Dedicated coinminers present certain advantages for threat actors: continuous mining while machines are on, persistence mechanisms, and the ability to distribute the malware to large numbers of potential victims through email and web-based campaigns, as well as available strains for both mobile and desktop computing platforms make coinminers attractive to financially motivated actors. However, their impact on performance can make them readily detectable by end users and many desktop and gateway security products can detect and mitigate the binaries. For smaller actors, distributing at sufficient scale to mine effectively can also be problematic.

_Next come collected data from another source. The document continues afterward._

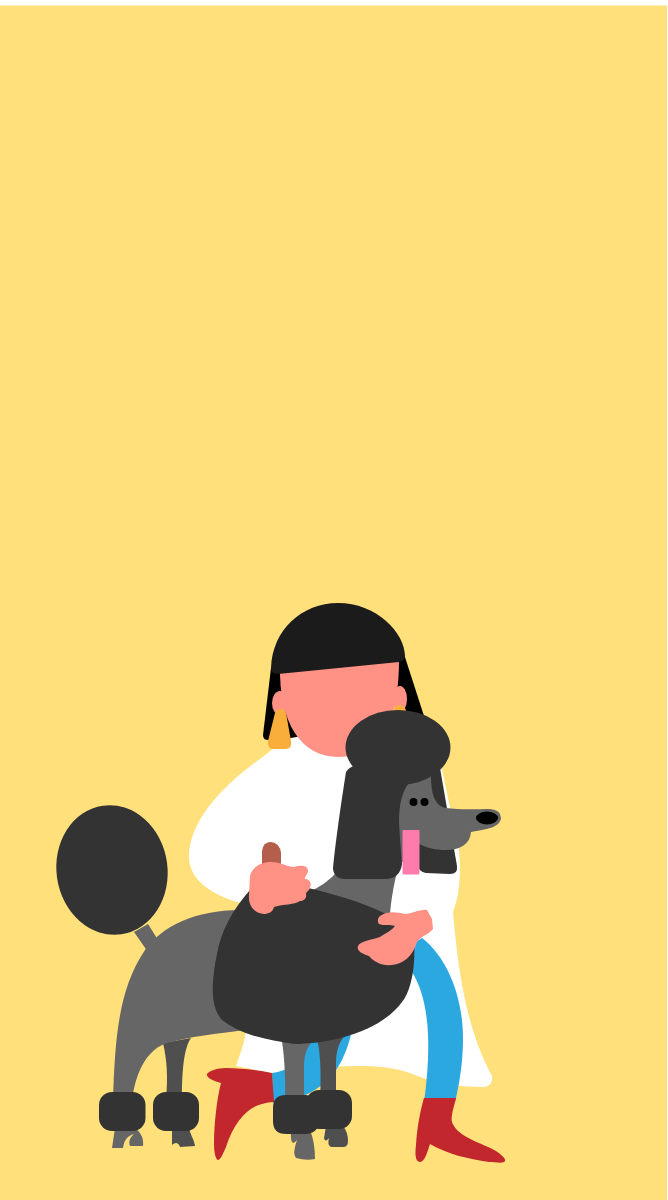
<!DOCTYPE html>
<html lang="en">
<head>
<meta charset="utf-8">
<title>Woman hugging a poodle</title>
<style>
:root {
  --paper: #fff;
  --backdrop: #ffe07b;
  --coat: #fff;
  --skin: #ff9285;
  --hair: #1b1b1b;
  --hair-back: #000;
  --gold: #f9ae3c;
  --jeans: #2ba8e0;
  --boot: #c1272d;
  --fur: #333;
  --body: #666;
  --far-leg: #4f4f4f;
  --tongue: #ff7bac;
  --brush: #b35f4c;
}
html, body { margin: 0; background: var(--paper); overflow: hidden; }
.artwork { display: block; width: 668px; height: 1200px; }
.backdrop { fill: var(--backdrop); }
.coat { fill: var(--coat); }
.skin { fill: var(--skin); }
.hair { fill: var(--hair); }
.hair-back { fill: var(--hair-back); }
.gold { fill: var(--gold); }
.jeans { fill: var(--jeans); }
.boot { fill: var(--boot); }
.fur { fill: var(--fur); }
.body { fill: var(--body); }
.far-leg { fill: var(--far-leg); }
.tongue { fill: var(--tongue); }
.brush { fill: var(--brush); }
</style>
</head>
<body>
<svg class="artwork" viewBox="0 0 668 1200" role="img" aria-label="A kneeling woman in a white coat and red boots hugging a grey poodle">
  <rect class="backdrop" y="5.5" width="667" height="1194.5"/>

  <g id="woman">
    <path class="hair-back" d="M271 668L263 735Q263 740 268 740L300 737L300 668Z"/>
    <path class="hair-back" d="M396 658L404 654L424 716L398 716Z"/>

    <path class="coat" d="M300 736C280 740 268 754 253 764C218 790 188 825 189 858C190 884 220 899 249 905L300 960L290 1030L246 1030C245 1042 240 1054 236 1066L275 1074C300 1071 330 1065 358 1066C382 1066 400 1068 420 1077C440 1084 462 1087 482 1087C490 1087 493 1082 492 1076C466 1028 458 970 453 912C460 894 461 872 459 850L440 760L360 738Z"/>

    <g id="back-leg">
      <path class="jeans" d="M272 1073C290 1070 305 1064 307 1034L352 1030C348 1050 338 1074 322 1085C307 1096 290 1103 273 1103Z"/>
      <path class="boot" d="M272 1073C256 1070 240 1068 226 1068C217 1068 209 1071 207 1074C206 1078 214 1081 221 1083C217 1098 214 1124 214 1144C214 1153 216 1160 218 1160C221 1160 224 1151 226 1147C234 1122 248 1107 262 1104Q268 1102 274 1102Z"/>
    </g>

    <g id="front-leg">
      <path class="jeans" d="M422 938C448 958 463 998 463 1038C463 1060 460 1082 455 1102L424 1102C431 1052 431 1002 412 972L410 945Z"/>
      <path class="boot" d="M424 1098H456C453 1111 449 1120 454 1126C461 1138 482 1143 496 1151C502 1155 506 1159 505 1161C504 1164 495 1162 489 1162C468 1159 447 1154 430 1144C428 1150 425 1162 420 1162C415 1162 415 1153 416 1145C417 1128 420 1112 424 1098Z"/>
    </g>

    <g id="head">
      <ellipse class="skin" cx="280" cy="703" rx="8" ry="12"/>
      <ellipse class="skin" cx="400" cy="699" rx="7" ry="13"/>
      <path class="gold" d="M275 713Q276 709 281 709Q285 709 286 713L291 741Q292 749 286 749H274Q267 749 268 741Z"/>
      <path class="gold" d="M392 714Q394 705 400 705Q406 706 407 714Z"/>
      <path class="skin" d="M280 666C279 722 300 757 339 757C380 757 400 722 399 655Z"/>
      <path class="hair" d="M271 668C272 630 302 603 338 603C376 603 405 632 405 657Q404 661 399 662L278 674Q271 674 271 668Z"/>
    </g>
  </g>

  <g id="poodle">
    <g id="tail">
      <path class="body" d="M134 932L148 924L158 940L148 952Z"/>
      <ellipse class="fur" cx="112" cy="870" rx="55.5" ry="65" transform="rotate(-8 112 870)"/>
    </g>

    <g id="far-legs">
      <path class="far-leg" d="M163 1043L191 1038C184 1048 182 1070 182 1098L166 1098C168 1078 167 1060 163 1043Z"/>
      <path class="far-leg" d="M317 1038L350 1030C339 1040 336 1050 336 1064V1098H320Q322 1060 317 1038Z"/>
      <path class="far-leg" d="M172 1126H189C190 1136 194 1138 195 1146L180 1147C178 1141 174 1143 172 1145Z"/>
      <path class="far-leg" d="M326 1126H343Q348 1132 348 1141Q348 1147 343 1147H331Q327 1145 329 1138Q325 1143 324 1138Z"/>
    </g>

    <g id="near-legs">
      <path class="body" d="M281 1036L316 1038C306 1046 304 1056 304 1068V1104H285Q286 1062 281 1036Z"/>
      <path class="body" d="M291 1130H310Q315 1142 315 1159Q306 1161 296 1158Q292 1154 297 1140Q290 1149 291 1130Z"/>
      <path class="body" d="M115 1128H136C141 1134 144 1138 143 1146H130C128 1140 131 1137 134 1134C126 1136 124 1142 123 1148H112Z"/>
    </g>

    <path class="body" d="M240 910C196 910 162 926 145 950C118 990 115 1040 113 1100H132C136 1072 146 1052 164 1044C190 1036 218 1034 244 1030Z"/>

    <g id="ankle-puffs" class="fur">
      <rect x="99" y="1092" width="46.5" height="39" rx="13"/>
      <rect x="153" y="1092" width="46" height="39" rx="13"/>
      <rect x="306" y="1090" width="46" height="39" rx="13"/>
      <path d="M286 1095H306Q316 1096 318 1106V1127Q314 1134 306 1134H286Q273 1134 273 1121V1108Q273 1095 286 1095Z"/>
    </g>

    <path class="body" d="M309 892C330 882 344 870 352 840L404 846C397 870 392 890 390 914L350 930Z"/>
    <path class="fur" d="M250 890L308 888C330 893 362 902 384 913L414 940C416 970 410 992 402 1002C380 1032 330 1044 294 1044C268 1040 243 1036 222 1020C209 1006 212 978 217 954C221 930 234 908 250 890Z"/>

    <g id="poodle-head">
      <path class="fur" d="M428 768L440 768L457 866Q458 874 450 874L426 873Q418 872 418 864L420 820Z"/>
      <path class="body" d="M392 778L431 776C431 792 434 806 446 808C460 810 478 809 490 809Q501 810 501 818C500 828 486 829 471 832C470 845 459 851 442 850C430 849 422 846 416 842L403 862L390 860Z"/>
      <rect class="tongue" x="402.500" y="830" width="17" height="44.500" rx="1"/>
      <path class="fur" d="M346 772C352 764 360 764 372 768L410 782C402 790 399 805 399 822C400 840 401 852 402 864C401 874 394 879 386 879H345C337 879 333 874 333 868C336 838 341 804 346 772Z"/>
      <ellipse class="fur" cx="398" cy="747.500" rx="52.500" ry="37.500"/>
      <circle cx="413.500" cy="802" r="4"/>
      <circle cx="424.500" cy="802" r="4"/>
      <ellipse cx="487" cy="818" rx="11" ry="6.500"/>
    </g>
  </g>

  <g id="hands">
    <path class="brush" d="M262 866V851Q263 842 271 842Q280 843 281 853V870H262Z"/>
    <path class="skin" d="M250 876C252 867 261 862 271 862C280 862 288 867 294 867C300 865 307 865 308 870C308 875 304 877 305 879C310 879 312 884 310 887C310 891 306 891 306 894C307 899 303 901 300 901C294 905 284 904 274 907C273 912 268 914 264 914C254 913 248 905 249 895Z"/>
    <path class="skin" d="M380 916C388 911 396 912 405 914C412 914 420 909 427 910L432 919L433 929C428 935 421 936 417 942C413 956 403 964 392 965C382 966 374 962 369 956C363 954 356 951 358 946C360 941 372 940 380 937C386 933 391 931 395 926C390 924 384 926 379 924C377 921 378 918 380 916Z"/>
  </g>
</svg>
</body>
</html>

One way threat actors are addressing the distribution issue is to incorporate coinmining modules in existing malware. In particular, we have observed mainstream malware like The Trick banking Trojan add coinmining capabilities. While we initially observed coinmining in The Trick campaigns from less prominent actors, The Trick’s affiliate model means that we will likely be seeing this at scale from actors like TA505 soon. AbaddonPOS, a popular point-of-sale malware, has recently incorporated the ability to steal cryptocurrency wallet credentials as well. SmokeLoader, in addition to being used to download standalone coinminers, is available on underground markets with a built-in coinminer module for an additional fee.
In other cases, Coinhive and other scripts like it are placed on compromised websites without the owners’ knowledge. The practice appears to be driving increases in pirated content on illegal streaming sites - sticky sites where users spend a long time on a single page watching videos while unknowingly having CPU cycles hijacked to mine cryptocurrency.
Phishing and theft
Cryptocurrencies are generally stored in digital wallets while exchanges are used to trade cryptocurrencies for common currencies. Simply relying on the human factor and engaging in the types of phishing and direct theft with which traditional banking customers have contended for years means that phishing actors can use established practices and social engineering in the new arena of cryptocurrency.
We have previously documented increasingly sophisticated phishing schemes targeting cryptocurrency exchanges and online wallets  as well as backdoored wallet software . Figure 4 shows a phishing template used to steal credentials for blockchain.com, the largest provider of Bitcoin wallets in the world.
Figure 4: Blockchain email lure with stolen branding from May 2017
Figure 5 shows the download screen from a fraudulent domain distributing a backdoored version of wallet software for Litecoin cryptocurrency. The fake site uses stolen branding and the lookalike domain itecoin[.]com.
Figure 5: Backdoored Litecoin wallet downloaded from imposter site itecoin[.]org
Rising cryptocurrency values, increasingly mainstream use cases, and readily available malicious and browser-based tools for mining new cryptocurrencies are fueling an explosion in coinminer distribution. While we are seeing a gradual decline in the new one-off, proof-of-concept, and “script kiddie” variants of ransomware, coinminers appear to be drawing amateur and seasoned threat actors alike.
Taken in the context of massive coinminer campaigns like we observed with Adylkuzz, paywall trends, etc., it is clear that both threat actors and legitimate web sites are incorporating this technology quickly before mining becomes prohibitively CPU-intensive, as it is with Bitcoin. It appears to be an easy, modular add-on for a variety of malware and a source of residual -- if not primary -- income for threat actors.
As a result, consumers and organizations are at risk for a threat that is much more subtle than ransomware, often running undetected until PC performance is dramatically impacted by this new family of malware. These threats are coming via malicious spam campaigns, browser-based scripts, and more, necessitating the continued use of intelligent email gateways, endpoint antivirus, and intrusion detection systems that can block associated traffic.